Design: A consecutive series of double-blind, randomized, placebo-controlled single-patient cross-over trials with two-week treatment periods.
Setting: Patients attended as outpatients, but took the CME at home.
Subjects: Twenty-four patients with multiple sclerosis (18), spinal cord injury (4), brachial plexus damage (1), and limb amputation due to neurofibromatosis (1).
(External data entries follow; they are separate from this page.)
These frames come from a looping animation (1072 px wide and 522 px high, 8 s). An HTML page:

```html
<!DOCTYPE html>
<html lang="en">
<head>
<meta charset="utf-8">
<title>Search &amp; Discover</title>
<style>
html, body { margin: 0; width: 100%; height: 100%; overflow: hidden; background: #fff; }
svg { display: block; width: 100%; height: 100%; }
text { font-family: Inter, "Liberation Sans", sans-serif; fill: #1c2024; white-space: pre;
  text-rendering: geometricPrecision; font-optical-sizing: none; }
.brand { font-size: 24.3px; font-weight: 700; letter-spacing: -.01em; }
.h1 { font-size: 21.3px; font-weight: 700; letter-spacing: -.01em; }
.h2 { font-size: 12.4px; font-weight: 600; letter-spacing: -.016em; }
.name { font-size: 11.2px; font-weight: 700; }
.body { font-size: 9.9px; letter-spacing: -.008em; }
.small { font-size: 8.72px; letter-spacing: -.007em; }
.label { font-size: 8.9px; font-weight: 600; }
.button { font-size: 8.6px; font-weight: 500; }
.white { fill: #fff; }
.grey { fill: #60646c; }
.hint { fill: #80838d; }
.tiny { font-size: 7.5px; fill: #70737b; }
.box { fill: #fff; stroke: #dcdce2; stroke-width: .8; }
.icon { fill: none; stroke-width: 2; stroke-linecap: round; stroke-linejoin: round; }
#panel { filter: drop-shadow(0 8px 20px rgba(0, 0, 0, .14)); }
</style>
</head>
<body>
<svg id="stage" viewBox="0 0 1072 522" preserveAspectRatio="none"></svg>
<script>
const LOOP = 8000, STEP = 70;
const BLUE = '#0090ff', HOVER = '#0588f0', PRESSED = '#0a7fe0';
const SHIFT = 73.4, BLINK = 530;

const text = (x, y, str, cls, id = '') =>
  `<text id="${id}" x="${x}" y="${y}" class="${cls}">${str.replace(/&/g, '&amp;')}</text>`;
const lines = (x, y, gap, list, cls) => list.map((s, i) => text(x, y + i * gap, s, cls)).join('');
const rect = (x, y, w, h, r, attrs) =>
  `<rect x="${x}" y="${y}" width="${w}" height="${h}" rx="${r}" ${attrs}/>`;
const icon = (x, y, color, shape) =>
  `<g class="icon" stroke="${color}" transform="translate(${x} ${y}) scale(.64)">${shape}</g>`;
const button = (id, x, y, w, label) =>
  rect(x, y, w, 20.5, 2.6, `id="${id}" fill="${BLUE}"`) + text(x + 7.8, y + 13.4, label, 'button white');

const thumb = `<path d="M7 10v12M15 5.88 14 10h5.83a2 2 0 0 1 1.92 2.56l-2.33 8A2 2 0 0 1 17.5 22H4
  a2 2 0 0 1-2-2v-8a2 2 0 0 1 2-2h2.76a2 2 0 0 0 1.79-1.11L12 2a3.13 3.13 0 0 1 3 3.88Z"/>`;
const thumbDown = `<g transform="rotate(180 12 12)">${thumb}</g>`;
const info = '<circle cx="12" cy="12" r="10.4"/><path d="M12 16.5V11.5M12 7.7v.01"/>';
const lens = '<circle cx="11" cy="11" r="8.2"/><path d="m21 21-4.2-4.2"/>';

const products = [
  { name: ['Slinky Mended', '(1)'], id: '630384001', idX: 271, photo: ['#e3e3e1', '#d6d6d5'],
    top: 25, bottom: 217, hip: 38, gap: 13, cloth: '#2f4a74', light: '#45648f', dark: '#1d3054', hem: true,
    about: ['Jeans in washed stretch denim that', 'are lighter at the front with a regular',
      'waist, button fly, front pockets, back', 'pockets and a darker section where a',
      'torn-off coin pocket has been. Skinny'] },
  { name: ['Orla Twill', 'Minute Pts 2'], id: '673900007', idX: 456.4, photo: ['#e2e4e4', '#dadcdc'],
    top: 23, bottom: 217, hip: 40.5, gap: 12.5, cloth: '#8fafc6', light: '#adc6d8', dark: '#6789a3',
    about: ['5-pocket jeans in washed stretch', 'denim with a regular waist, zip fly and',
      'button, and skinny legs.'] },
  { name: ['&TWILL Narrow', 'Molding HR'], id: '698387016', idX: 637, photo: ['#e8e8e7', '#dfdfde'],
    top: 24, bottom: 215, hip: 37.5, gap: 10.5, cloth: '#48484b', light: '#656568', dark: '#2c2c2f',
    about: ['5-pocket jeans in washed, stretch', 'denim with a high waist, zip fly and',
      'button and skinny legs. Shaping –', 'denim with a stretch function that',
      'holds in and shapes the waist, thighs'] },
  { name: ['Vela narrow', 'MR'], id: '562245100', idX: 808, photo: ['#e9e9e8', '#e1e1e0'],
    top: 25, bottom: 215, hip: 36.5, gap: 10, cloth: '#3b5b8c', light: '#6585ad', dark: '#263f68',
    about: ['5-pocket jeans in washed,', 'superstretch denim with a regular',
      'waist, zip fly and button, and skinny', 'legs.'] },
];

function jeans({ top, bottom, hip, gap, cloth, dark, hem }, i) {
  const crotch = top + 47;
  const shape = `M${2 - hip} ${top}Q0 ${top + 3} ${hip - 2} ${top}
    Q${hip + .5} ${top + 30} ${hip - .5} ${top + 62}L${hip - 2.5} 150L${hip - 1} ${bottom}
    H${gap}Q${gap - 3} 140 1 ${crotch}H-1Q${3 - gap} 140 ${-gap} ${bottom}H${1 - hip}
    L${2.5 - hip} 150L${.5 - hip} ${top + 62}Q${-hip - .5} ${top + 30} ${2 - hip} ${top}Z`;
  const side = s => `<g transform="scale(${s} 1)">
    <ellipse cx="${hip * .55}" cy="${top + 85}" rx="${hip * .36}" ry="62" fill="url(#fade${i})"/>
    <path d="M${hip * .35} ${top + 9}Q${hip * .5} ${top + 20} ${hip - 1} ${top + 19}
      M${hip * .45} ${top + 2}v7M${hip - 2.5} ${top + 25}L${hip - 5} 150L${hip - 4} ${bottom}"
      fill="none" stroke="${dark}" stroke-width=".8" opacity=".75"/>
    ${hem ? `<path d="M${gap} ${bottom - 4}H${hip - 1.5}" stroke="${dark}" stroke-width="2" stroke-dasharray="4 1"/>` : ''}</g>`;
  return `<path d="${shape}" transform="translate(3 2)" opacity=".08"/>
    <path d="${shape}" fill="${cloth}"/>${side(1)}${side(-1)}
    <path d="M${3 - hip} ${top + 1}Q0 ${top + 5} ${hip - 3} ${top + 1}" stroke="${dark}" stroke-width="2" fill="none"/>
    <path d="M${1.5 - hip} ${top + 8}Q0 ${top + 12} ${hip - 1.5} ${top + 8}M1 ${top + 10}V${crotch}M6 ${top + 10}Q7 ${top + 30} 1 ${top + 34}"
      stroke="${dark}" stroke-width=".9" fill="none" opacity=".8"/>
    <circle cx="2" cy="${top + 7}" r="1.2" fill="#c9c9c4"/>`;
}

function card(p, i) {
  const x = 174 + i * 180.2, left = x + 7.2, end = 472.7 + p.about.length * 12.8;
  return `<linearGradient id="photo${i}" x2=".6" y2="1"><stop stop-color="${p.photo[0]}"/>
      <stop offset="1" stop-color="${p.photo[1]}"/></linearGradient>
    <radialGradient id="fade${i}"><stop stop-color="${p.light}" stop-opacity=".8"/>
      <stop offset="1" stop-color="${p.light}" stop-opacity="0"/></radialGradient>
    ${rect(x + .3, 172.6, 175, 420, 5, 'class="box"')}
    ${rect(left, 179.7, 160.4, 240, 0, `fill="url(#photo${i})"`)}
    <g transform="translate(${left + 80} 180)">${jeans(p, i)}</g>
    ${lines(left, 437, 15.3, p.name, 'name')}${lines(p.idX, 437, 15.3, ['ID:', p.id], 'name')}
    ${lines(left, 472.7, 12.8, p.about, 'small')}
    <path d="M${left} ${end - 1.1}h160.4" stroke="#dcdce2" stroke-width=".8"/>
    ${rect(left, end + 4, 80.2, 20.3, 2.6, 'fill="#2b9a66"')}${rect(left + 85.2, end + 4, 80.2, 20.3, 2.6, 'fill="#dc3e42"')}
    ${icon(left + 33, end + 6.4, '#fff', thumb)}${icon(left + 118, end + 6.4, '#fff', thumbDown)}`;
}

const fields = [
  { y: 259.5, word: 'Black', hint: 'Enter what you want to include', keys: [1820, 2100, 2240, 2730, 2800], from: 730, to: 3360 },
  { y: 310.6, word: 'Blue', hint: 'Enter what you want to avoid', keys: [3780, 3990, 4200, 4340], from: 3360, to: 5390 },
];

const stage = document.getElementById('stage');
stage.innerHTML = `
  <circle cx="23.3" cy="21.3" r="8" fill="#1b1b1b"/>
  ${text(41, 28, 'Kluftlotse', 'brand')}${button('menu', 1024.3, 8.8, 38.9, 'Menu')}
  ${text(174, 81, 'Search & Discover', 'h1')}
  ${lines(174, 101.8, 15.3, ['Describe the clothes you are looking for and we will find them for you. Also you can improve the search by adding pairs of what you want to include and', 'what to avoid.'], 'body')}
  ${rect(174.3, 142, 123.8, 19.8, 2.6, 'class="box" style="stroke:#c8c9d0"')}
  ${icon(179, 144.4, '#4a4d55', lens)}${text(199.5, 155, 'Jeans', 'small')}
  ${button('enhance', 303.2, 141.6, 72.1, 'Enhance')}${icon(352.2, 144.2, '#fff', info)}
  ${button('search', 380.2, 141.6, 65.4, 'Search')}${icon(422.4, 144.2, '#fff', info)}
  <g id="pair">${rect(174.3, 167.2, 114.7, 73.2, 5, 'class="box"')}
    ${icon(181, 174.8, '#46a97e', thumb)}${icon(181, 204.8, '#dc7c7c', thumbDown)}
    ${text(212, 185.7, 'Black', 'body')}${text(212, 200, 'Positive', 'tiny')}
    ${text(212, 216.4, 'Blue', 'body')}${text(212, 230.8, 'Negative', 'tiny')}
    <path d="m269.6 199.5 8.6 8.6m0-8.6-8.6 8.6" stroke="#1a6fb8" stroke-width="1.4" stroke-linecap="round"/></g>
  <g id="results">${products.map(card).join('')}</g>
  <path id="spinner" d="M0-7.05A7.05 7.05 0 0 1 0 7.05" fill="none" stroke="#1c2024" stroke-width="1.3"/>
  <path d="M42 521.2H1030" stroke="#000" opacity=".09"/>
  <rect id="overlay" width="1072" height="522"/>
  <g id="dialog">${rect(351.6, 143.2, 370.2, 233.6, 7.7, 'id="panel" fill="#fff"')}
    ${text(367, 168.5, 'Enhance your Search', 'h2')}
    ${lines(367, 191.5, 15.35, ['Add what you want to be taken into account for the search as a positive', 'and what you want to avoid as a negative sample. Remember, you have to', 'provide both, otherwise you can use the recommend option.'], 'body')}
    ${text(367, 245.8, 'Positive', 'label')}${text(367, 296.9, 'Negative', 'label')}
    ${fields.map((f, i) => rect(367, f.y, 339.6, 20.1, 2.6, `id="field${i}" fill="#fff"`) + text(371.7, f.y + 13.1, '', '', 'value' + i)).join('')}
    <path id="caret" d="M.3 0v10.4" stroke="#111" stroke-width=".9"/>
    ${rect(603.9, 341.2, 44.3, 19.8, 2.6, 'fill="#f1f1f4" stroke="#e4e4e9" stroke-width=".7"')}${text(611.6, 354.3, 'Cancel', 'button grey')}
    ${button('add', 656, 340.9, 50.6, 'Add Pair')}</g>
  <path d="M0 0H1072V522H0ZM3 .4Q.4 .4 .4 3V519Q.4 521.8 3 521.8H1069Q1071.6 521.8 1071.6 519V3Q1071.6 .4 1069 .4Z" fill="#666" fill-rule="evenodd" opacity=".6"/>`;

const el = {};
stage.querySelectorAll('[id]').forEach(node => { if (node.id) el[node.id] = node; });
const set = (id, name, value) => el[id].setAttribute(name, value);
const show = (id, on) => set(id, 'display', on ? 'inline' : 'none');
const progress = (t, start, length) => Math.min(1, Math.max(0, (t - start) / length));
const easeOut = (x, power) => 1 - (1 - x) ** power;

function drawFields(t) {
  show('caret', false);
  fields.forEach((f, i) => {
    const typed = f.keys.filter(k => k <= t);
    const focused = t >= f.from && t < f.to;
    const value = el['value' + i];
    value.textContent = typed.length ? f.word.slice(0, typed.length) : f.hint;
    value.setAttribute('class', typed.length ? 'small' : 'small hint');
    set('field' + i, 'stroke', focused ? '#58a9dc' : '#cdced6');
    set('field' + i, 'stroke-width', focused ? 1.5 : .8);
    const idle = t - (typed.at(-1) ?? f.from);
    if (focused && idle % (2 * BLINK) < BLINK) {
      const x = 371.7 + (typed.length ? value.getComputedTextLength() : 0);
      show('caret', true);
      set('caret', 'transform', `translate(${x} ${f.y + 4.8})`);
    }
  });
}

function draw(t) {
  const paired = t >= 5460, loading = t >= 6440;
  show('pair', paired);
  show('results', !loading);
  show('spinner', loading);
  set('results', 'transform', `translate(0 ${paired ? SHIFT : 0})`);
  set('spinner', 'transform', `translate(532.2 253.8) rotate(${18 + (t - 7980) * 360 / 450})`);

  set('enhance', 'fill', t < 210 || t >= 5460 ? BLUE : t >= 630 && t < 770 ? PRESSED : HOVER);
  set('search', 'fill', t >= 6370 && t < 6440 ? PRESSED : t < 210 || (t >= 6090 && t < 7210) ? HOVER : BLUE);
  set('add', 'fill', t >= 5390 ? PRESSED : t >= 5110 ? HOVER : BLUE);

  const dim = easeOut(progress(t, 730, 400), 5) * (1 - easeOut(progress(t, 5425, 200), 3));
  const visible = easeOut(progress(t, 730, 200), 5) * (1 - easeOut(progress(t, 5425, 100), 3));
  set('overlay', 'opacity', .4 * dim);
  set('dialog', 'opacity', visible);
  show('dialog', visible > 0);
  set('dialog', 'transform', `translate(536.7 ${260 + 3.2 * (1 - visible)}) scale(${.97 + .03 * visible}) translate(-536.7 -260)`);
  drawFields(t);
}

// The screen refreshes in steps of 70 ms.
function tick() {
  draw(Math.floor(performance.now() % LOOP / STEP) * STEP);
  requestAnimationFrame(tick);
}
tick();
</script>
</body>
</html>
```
Intervention: Whole-plant extracts of delta-9-tetrahydrocannabinol (THC), cannabidiol (CBD), 1:1 CBD:THC, or matched placebo were self-administered by sublingual spray at doses determined by titration against symptom relief or unwanted effects within the range of 2.5-120 mg/24 hours. Measures used: Patients recorded symptom, well-being and intoxication scores on a daily basis using visual analogue scales. At the end of each two-week period an observer rated severity and frequency of symptoms on numerical rating scales, administered standard measures of disability (Barthel Index), mood and cognition, and recorded adverse events.
Results: Pain relief associated with both THC and CBD was significantly superior to placebo. Impaired bladder control, muscle spasms and spasticity were improved by CME in some patients with these symptoms. Three patients had transient hypotension and intoxication with rapid initial dosing of THC-containing CME.
Conclusions: Cannabis medicinal extracts can improve neurogenic symptoms unresponsive to standard treatments. Unwanted effects are predictable and generally well tolerated. Larger scale studies are warranted to confirm these findings.